Scientists' Warnings Ignored
GE Animal Feed OK for Humans: Scientists' Warnings Ignored
19 January 2008
Christmas has again been shown to be the season of deceit and of government agencies sneaking through decisions in the hope they will go unnoticed by the New Zealand public. On December 20th the NZ Food Safety Authority (NZFSA) announced its decision to approve high-lysine GE corn for sale as animal feed, but also as safe for humans should it become mixed into human food.
The decision signals an outright rejection of independent scientific warnings that this type of GE corn could create harmful by-products when heated.
"The NZFSA should have commissioned an independent laboratory to conduct experiments on cooked corn toxicity in light of concerns raised" said Jon Carapiet. "This was never done; they only asked the ESR* to assess industry findings on the corn".
It also shows that, when it comes to NZFSA's decision-making, vested interests and trade are winning out over consumer safety and the need to maintain the integrity of the food supply.
"People normally eat corn cooked so testing of this GE corn in this form is vital. Yet authorities have dismissed the need for such testing," says Jon Carapiet from GE Free NZ in food and environment. Equally concerning is that the approval is based on the premise that animal feed will cross -contaminate human food, and that authorities find that acceptable rather than motivating companies to maximise segregation.
Most major companies like Goodman Fielder and Fonterra producing food for people are listening to consumers and avoiding GE ingredients. The NZFSA's decision means manufacturers and consumers will need to be even more vigilant when sourcing ingredients from regions not producing GE crops and therefore less likely to suffer contamination.
It also means New Zealand farmers are set to further benefit from our GE-free production system in meeting the global demand for clean safe food. Independent surveys show New Zealand farmers have widely rejected GE crops, resisting propaganda and nonsense statements from organisations like Federated Farmers which claim no benefit is to be gained from being able to market produce as GE-free. ENDS Jon Carapiet 0210 507 681
* ESR -Institute of Environmental Science and Research Limited.
High lysine corn gazetted
Thursday, 20 December 2007, 12:35 pm Press Release: New Zealand Food Safety Authority High lysine corn gazetted 20 December 2007 High lysine corn is being gazetted today at 1pm . This corn is used as an animal feed, but it has had its safety assessed as if for human consumption. Food containing this GM variety can now be imported and sold in New Zealand , although such products would have to adhere to GM labelling requirements, says NZFSA Director (Joint Food Standards), Carole Inkster.

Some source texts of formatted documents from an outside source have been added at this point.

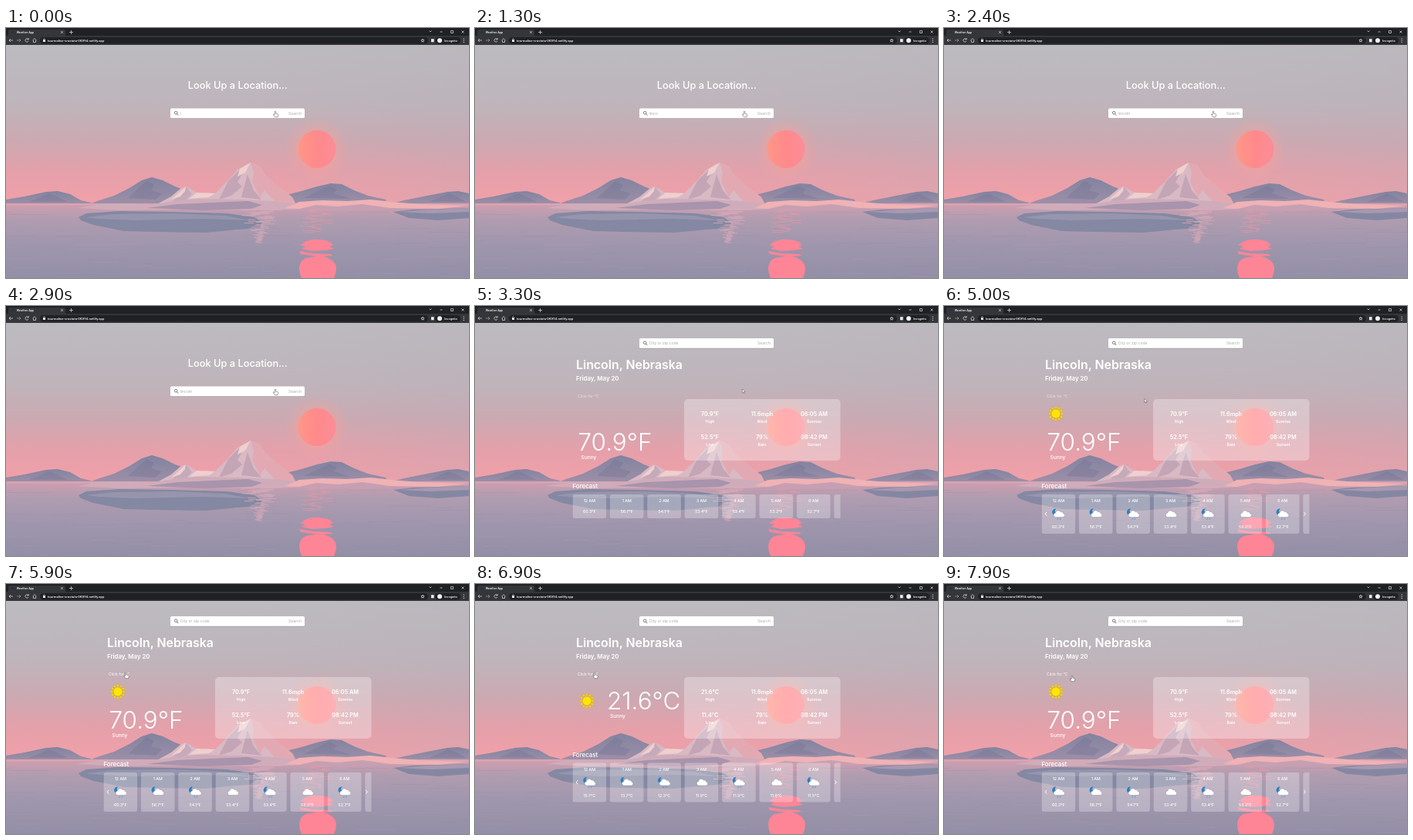
An HTML page that plays this animation: 600 px wide and 325 px high, repeating every 8000 ms.

```html
<!DOCTYPE html>
<html lang="en">
<head>
<meta charset="utf-8">
<title>Weather App</title>
<style>
  html, body { margin: 0; width: 100%; height: 100%; overflow: hidden; background: #bcbbc0; }
  svg { display: block; width: 600px; height: 325px; font-family: Inter, "Open Sans", sans-serif; }
  .ui { font-family: Roboto, Arial, sans-serif; font-weight: 500; fill: #f1f3f4; }
  .page text { fill: #fff; }
  .page .field { fill: #a9a9ad; }
  .mid { text-anchor: middle; }
  .semi { font-weight: 600; }
  .medium { font-weight: 500; }
  .line { fill: none; stroke: #dfe1e5; stroke-width: .7; }
</style>
</head>
<body>
<svg viewBox="0 0 600 325">
  <defs>
    <linearGradient id="sky" x2="0" y2="1">
      <stop offset="0" stop-color="#bcbbc0"/>
      <stop offset=".36" stop-color="#beb5bb"/>
      <stop offset=".6" stop-color="#cca9b2"/>
      <stop offset=".8" stop-color="#e5a0aa"/>
      <stop offset="1" stop-color="#f2a0a8"/>
    </linearGradient>
    <linearGradient id="haze">
      <stop offset=".55" stop-color="#b8adb8" stop-opacity="0"/>
      <stop offset="1" stop-color="#b8adb8" stop-opacity=".25"/>
    </linearGradient>
    <linearGradient id="water" x2="0" y2="1">
      <stop offset="0" stop-color="#cd9eaf"/>
      <stop offset=".2" stop-color="#b09cb0"/>
      <stop offset=".55" stop-color="#9f96ad"/>
      <stop offset="1" stop-color="#938fa6"/>
    </linearGradient>
    <linearGradient id="disc">
      <stop offset="0" stop-color="#ff9787"/>
      <stop offset=".5" stop-color="#ff898b"/>
      <stop offset="1" stop-color="#fb8d98"/>
    </linearGradient>
    <radialGradient id="glow">
      <stop offset=".5" stop-color="#ffa193" stop-opacity=".45"/>
      <stop offset="1" stop-color="#f6a0a0" stop-opacity="0"/>
    </radialGradient>
    <linearGradient id="ridge" x2="0" y2="1">
      <stop offset="0" stop-color="#8283a0"/>
      <stop offset="1" stop-color="#9d8fa8"/>
    </linearGradient>
    <clipPath id="strip"><rect x="126.5" y="244" width="347" height="53"/></clipPath>
    <g id="cloud" stroke="#777" stroke-width=".35">
      <path fill="#fff" d="M-5 4a2.8 2.8 0 0 1 .2-5.500a3.600 3.600 0 0 1 6.700-1.200a2.500 2.500 0 0 1 3.400 2a2.400 2.400 0 0 1-.2 4.700z"/>
    </g>
    <path id="moon" fill="#2a7fc0" d="M-4-7a4.300 4.300 0 1 0 2.500 7a3.900 3.900 0 0 1-2.500-7z"/>
    <path id="drops" stroke="#3d9be0" stroke-width="1" d="M-1.500 5.200l-.8 2M1.800 5.200l-.8 2"/>
  </defs>

  <!-- Landscape -->
  <rect y="22" width="600" height="208" fill="url(#sky)"/>
  <rect y="22" width="600" height="208" fill="url(#haze)"/>
  <circle cx="403" cy="158" r="42" fill="url(#glow)"/>
  <circle cx="403" cy="157.500" r="24.500" fill="url(#disc)"/>
  <g fill="url(#ridge)">
    <path d="M0 223l24-4 28-6 15-1 16 4 14 8 13 3v2H0z"/>
    <path d="M108 229l10-4 22-7 20-10 16-10 13-4 14 4 16 8 16 6 25 7v10z"/>
    <path d="M363 217l20-5 20-6 18-4 14 1 16 8 18 7 23 5 2 5H363z"/>
    <path d="M500 228l16-4 30-6 26-5 14-1 14 3v14H500z"/>
  </g>
  <path fill="#70718f" opacity=".35" d="M158 221l24-22 10 5-4 7 14 4-8 8zM386 221l33-16 10 5-4 5 22 7zM548 226l26-11 12 5 10 6zM30 226l26-11 12 5 12 6z"/>
  <rect y="230" width="600" height="95" fill="url(#water)"/>
  <rect y="228" width="600" height="2.500" fill="#dca3b0"/>
  <g id="ripples" stroke-width=".7"></g>

  <!-- Ice -->
  <path fill="#d8b9c4" d="M194 230l20-11 13-11 6-2 14 8 24 1 16-16 13-15 17-9 12 5 7 11 18 16 17 13 5 10H194z"/>
  <path fill="#e3a9b2" d="M317 175l12 5 7 11 18 16 17 13 5 10-26-3-15-16-6 9-10-20 2-12z"/>
  <path fill="#c3a5b6" d="M288 199l14-14 5 3-7 12 6 6-14 12-16 5zM313 190l8 21 10 12-26-3z"/>
  <path fill="#b79fb2" d="M233 206l8 10-8 8-18 2 8-8z" opacity=".55"/>
  <path fill="#f0cfcf" d="M317 175l-14 8-3 10 10-5zM233 206l-12 11-7 6 12-4 6-7zM247 214l24 1-8 5-26 2z"/>
  <path fill="#d0acba" d="M92 234l30-5 36-1 30 2 28-5 32-3 52 1 46 2 44 5 16 4-60 3-120-1-80 1z"/>
  <path fill="#a894ac" d="M182 234l40-5 66-3 26-1 18 5-14 5-60 2z"/>
  <path fill="#f0b2b5" d="M362 234l18-8 30-2 32 1 30-2 28 3 34 3 66 2-40 4-60-1-60 3-44-1z"/>
  <path fill="#c6a0b2" d="M376 236l26-6 28 2 32-3 36 5-24 3-60 1z"/>
  <path fill="#8488a2" d="M94 246l10-5 42-3 70 1 70 2 36 5 10 7-3 7-30 2-40 4-66-1-40-1-40-8-16-6z"/>
  <path fill="#9795ad" d="M104 246l34-4 78-1 68 3 32 6-60-2-90 2-46-2z"/>
  <path fill="#8587a2" d="M502 239l26-3 72-2v13l-40 3-38-3z"/>
  <path fill="#a898b0" d="M510 239l38-3 52-2v5l-50 2z"/>
  <g id="glints"></g>
  <g fill="#fd8596">
    <path d="M386 279q8-5 20-4 14 1 18 7l-5 2 6 3-12 2-16 1-14-3 5-3-7-2z"/>
    <path d="M380 290l18 3 22 1 4 2-20 1-22-3z"/>
    <path d="M380 312q1-13 14-14l14-2q19 4 20 16 0 7-3 13h-42q-3-6-3-13z"/>
  </g>

  <!-- Browser -->
  <g class="ui">
    <rect width="600" height="10.500" fill="#202124"/>
    <rect y="10" width="600" height="12" fill="#35363a"/>
    <path fill="#35363a" d="M1 10.500q2 0 2-3V4q0-2 2-2h70q2 0 2 2v3.500q0 3 2 3z"/>
    <circle cx="9" cy="5.500" r="1.700" fill="#23324d"/>
    <text x="13.700" y="7" font-size="3.900">Weather App</text>
    <rect x="44" y="12" width="503" height="8.500" rx="4.200" fill="#202124"/>
    <text x="54" y="17.700" font-size="4.300">tourmaline-crostata-0f0f94.netlify.app</text>
    <rect x="556" y="12" width="33" height="8.500" rx="4.200" fill="#202124"/>
    <circle cx="562" cy="16.200" r="3" fill="#f1f3f4"/>
    <text x="568" y="17.600" font-size="4">Incognito</text>
    <path class="line" d="M71 4l3 3m0-3l-3 3M82 5.500h5M84.500 3v5M548.500 3.500l1.500 1.500 1.500-1.500M562.500 5h3M576.500 3.500h3v3h-3zM590.500 3.500l3 3m0-3l-3 3M9 16H4m2-2l-2 2 2 2M28.800 14.500a2.200 2.200 0 1 0 .3 2.500M29.200 13v2h-2M34.500 16l2.500-2.300 2.500 2.300M35.500 16v2.500h3V16M48.500 15.500v-1q1-2 2 0v1"/>
    <path class="line" opacity=".6" d="M14 16h5m-2-2l2 2-2 2"/>
    <path d="M48 15.300h3v2.700h-3zM551 14.200h3.600v4H551z"/>
    <path class="line" stroke-width=".5" d="M540 14l.6 1.500 1.500.1-1.200 1 .4 1.600-1.300-.9-1.300.9.400-1.600-1.200-1 1.500-.1z"/>
    <path d="M592.700 13.500h1v1h-1zm0 2.200h1v1h-1zm0 2.200h1v1h-1z"/>
  </g>

  <g class="page">
    <text id="title" class="mid medium" x="300.300" y="79.200" font-size="12.800">Look Up a Location...</text>
    <g id="search">
      <rect x="213" y="105" width="174" height="13" rx="1.500" fill="#54475a" opacity=".25"/>
      <rect x="213" y="104.500" width="174" height="12.700" rx="1.500" fill="#fff"/>
      <circle cx="220.200" cy="110.200" r="1.800" fill="none" stroke="#444" stroke-width=".7"/>
      <path d="M221.500 111.600l1.800 2" stroke="#444" stroke-width=".8"/>
      <text id="query" class="field" x="225.500" y="112.800" font-size="5.100"></text>
      <text class="field" x="366" y="112.800" font-size="5.100">Search</text>
    </g>

    <g id="weather">
      <text class="semi" x="131" y="82.300" font-size="15.900">Lincoln, Nebraska</text>
      <text class="semi" x="131" y="97" font-size="7.800">Friday, May 20</text>
      <text id="toggle" x="133" y="118.700" font-size="5.100"></text>
      <g id="sun"></g>
      <g id="now">
        <text id="temp" x="133.500" y="187.500" font-size="31.400" font-weight="300"></text>
        <text class="medium" x="137.500" y="198.600" font-size="6.600">Sunny</text>
      </g>
      <rect x="271" y="121" width="202.500" height="80" rx="5" fill="#fff" opacity=".3"/>
      <g id="stats"></g>
      <g id="forecast">
        <text class="medium" x="126.500" y="237" font-size="7.900">Forecast</text>
        <g id="cards" clip-path="url(#strip)"></g>
        <path id="arrows" fill="none" stroke="#fff" d="M133 268l-1.800 2.300 1.800 2.300M466.500 268l1.800 2.300-1.800 2.300"/>
      </g>
    </g>
  </g>

  <g id="cursor" stroke="#444" stroke-width=".5" stroke-linejoin="round">
    <path id="hand" fill="#fff" d="M-.8-3q.8-1 1.500 0v2.600l2.400.6q.8.300.6 1.500l-.7 2.500H-.5L-2.600 1.200q-.2-1 .8-.7l1 .8z"/>
    <path id="arrow" fill="#fff" d="M-1.200-2.600v5l1.200-1 .8 1.700.9-.4-.7-1.600h1.500z"/>
  </g>
</svg>

<script>
const LOOP = 8000;
const $ = id => document.getElementById(id);
const show = (id, on) => { $(id).style.display = on ? "" : "none"; };
const shift = (id, x, y) => $(id).setAttribute("transform", `translate(${x} ${y})`);
const label = (x, y, size, text, cls, data = "") =>
  `<text class="mid ${cls}" x="${x}" y="${y}" font-size="${size}"${data}>${text}</text>`;

let seed = 11;
const rand = (a, b) => {
  seed = (seed * 16807) % 2147483647;
  return a + (b - a) * seed / 2147483647;
};

const dash = (x, y, w, color, alpha) =>
  `<path d="M${x - w / 2} ${y}h${w}" stroke="${color}" opacity="${alpha}"/>`;

function buildWater() {
  let ripples = "", glints = "";
  for (let i = 0; i < 60; i++) {
    ripples += dash(rand(0, 600), rand(238, 324), rand(12, 65), i % 2 ? "#b9a5b6" : "#8a86a0", .25);
  }
  for (let i = 0; i < 40; i++) {
    const y = 236 + i * 1.1;
    const reach = (284 - y) * .45;
    glints += dash(328 + rand(-reach, reach), y, rand(.3, 1.2) * reach + 4, "#dcabb8", .75);
    if (i < 28) glints += dash(403 + rand(-14, 14), y, rand(4, 18), "#f797a2", .5);
  }
  $("ripples").innerHTML = ripples;
  $("glints").innerHTML = glints;
}

function buildSun() {
  let rays = "";
  for (let a = 0; a < 360; a += 30) {
    rays += `<path d="M-1.500-6.800h3L0-10.600z" transform="rotate(${a})"/>`;
  }
  $("sun").innerHTML = `<g fill="#ffe600" stroke="#d9a900" stroke-width=".4">${rays}<circle r="5.800"/></g>`;
}

function buildStats() {
  const rows = [
    [["70.9", "High"], ["11.6mph", "Wind"], ["06:05 AM", "Sunrise"]],
    [["52.5", "Low"], ["79%", "Rain"], ["08:42 PM", "Sunset"]]
  ];
  $("stats").innerHTML = rows.map((row, r) => row.map(([value, name], c) => {
    const x = [304.5, 372, 439.5][c], y = 142.7 + r * 30;
    const data = c ? "" : ` data-f="${value}"`;
    return label(x, y, 7.3, value, "semi", data) + label(x, y + 9.5, 5.2, name, "semi");
  }).join("")).join("");
}

function buildCards() {
  const temps = [60.3, 56.7, 54.1, 53.4, 53.4, 53.2, 52.7, 52.5];
  const skies = ["md", "m", "md", "", "md", "", "md", ""];
  $("cards").innerHTML = temps.map((f, i) => {
    const x = 148.3 + i * 48.4;
    const moon = skies[i].includes("m") ? '<use href="#moon"/>' : "";
    const drops = skies[i].includes("d") ? '<use href="#drops"/>' : "";
    return `<rect class="card" x="${x - 21.8}" y="245" width="43.600" rx="3" fill="#fff" opacity=".27"/>` +
      (i < 7 ? label(x, 255.2, 5.2, (i || 12) + " AM", "medium") +
        `<g class="icon" transform="translate(${x + 1} 270.500)">${moon}<use href="#cloud"/>${drops}</g>` +
        label(x, 289, 5.2, "", "medium low", ` data-f="${f}"`) : "");
  }).join("");
}

buildWater();
buildSun();
buildStats();
buildCards();
const degrees = document.querySelectorAll("[data-f]");
const cards = document.querySelectorAll(".card");
const icons = document.querySelectorAll(".icon");
const lows = document.querySelectorAll(".low");

const KEYS = [0, 300, 600, 1000, 1300, 1500, 1800];

const format = (f, celsius) => celsius ? ((f - 32) / 1.8).toFixed(1) + "°C" : Number(f).toFixed(1) + "°F";

function pointer(t) {
  if (t < 3300) return [349, 111.5];
  if (t >= 7900) return [166, 122.5];
  const p = Math.min(1, Math.max(0, (t - 4300) / 1500));
  const e = p * p * (3 - 2 * p);
  return [347.5 - 192 * e, 110.5 + 8 * e + 9 * Math.sin(Math.PI * e)];
}

function render(t) {
  const found = t >= 3300;
  const loaded = t >= 3400;
  const celsius = t >= 6300 && t < 7600;

  show("title", !found);
  show("weather", found);
  shift("search", 0, found ? -62.5 : 0);
  $("query").textContent = found ? "City or zip code" : "lincoln".slice(0, KEYS.filter(k => k <= t).length);

  const [x, y] = pointer(t);
  const hover = x < 168;
  shift("cursor", x, y);
  show("hand", !found || hover);
  show("arrow", found && !hover);
  if (!found) return;

  $("toggle").textContent = "Click for " + (celsius ? "°F" : "°C");
  $("toggle").style.opacity = hover ? 1 : .6;
  $("temp").textContent = format(70.9, celsius);
  degrees.forEach(el => { el.textContent = format(el.dataset.f, celsius); });
  shift("now", celsius ? 37.5 : 0, celsius ? -25 : 0);
  shift("sun", 145, celsius ? 152 : 140);
  shift("forecast", 0, celsius ? -12.5 : 0);
  show("sun", loaded);
  show("arrows", loaded);
  icons.forEach(el => { el.style.display = loaded ? "" : "none"; });
  cards.forEach(el => el.setAttribute("height", loaded ? 51 : 31));
  lows.forEach(el => el.setAttribute("y", loaded ? 289 : 269));
}

const start = performance.now();
function tick() {
  render((performance.now() - start) % LOOP);
  requestAnimationFrame(tick);
}
tick();
</script>
</body>
</html>
```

"Although the corn was assessed as safe some time ago, and was approved by the Australia New Zealand Food Regulation Ministerial Council in July, the previous Minister for Food Safety (Minister King) delayed its gazettal in New Zealand while she sought advice as to whether approvals for varieties not intended for human food use are within the scope of the Food Treaty New Zealand shares with Australia. NZFSA has worked through this issue and advice on this legal matter has now been received. It confirms that approvals for this type of variety are within the scope of the Food Treaty."
Carole Inkster says that the delays are not, contrary to some media reports, because of safety concerns. "The Food Standards Australia New Zealand (FSANZ) assessment process was thorough and included two rounds of public consultation. The final safety assessment was externally peer-reviewed and, to ensure the assessment took into account the New Zealand context, NZFSA commissioned ESR to analyse the science. We are satisfied that this corn is as safe as conventional corn should it ever enter the human food chain."
High lysine corn has been approved as safe by every country asked to assess it as far as NZFSA is aware. It is a high-value animal feed and its use as a human food is allowed in the United States , Japan , Canada , Australia and the Philippines . The FSANZ approval for use of high lysine corn as an animal feed does not allow it to be grown in New Zealand .
This would require assessment and approval by the New Zealand Risk Management Authority (ERMA) and further public consultation.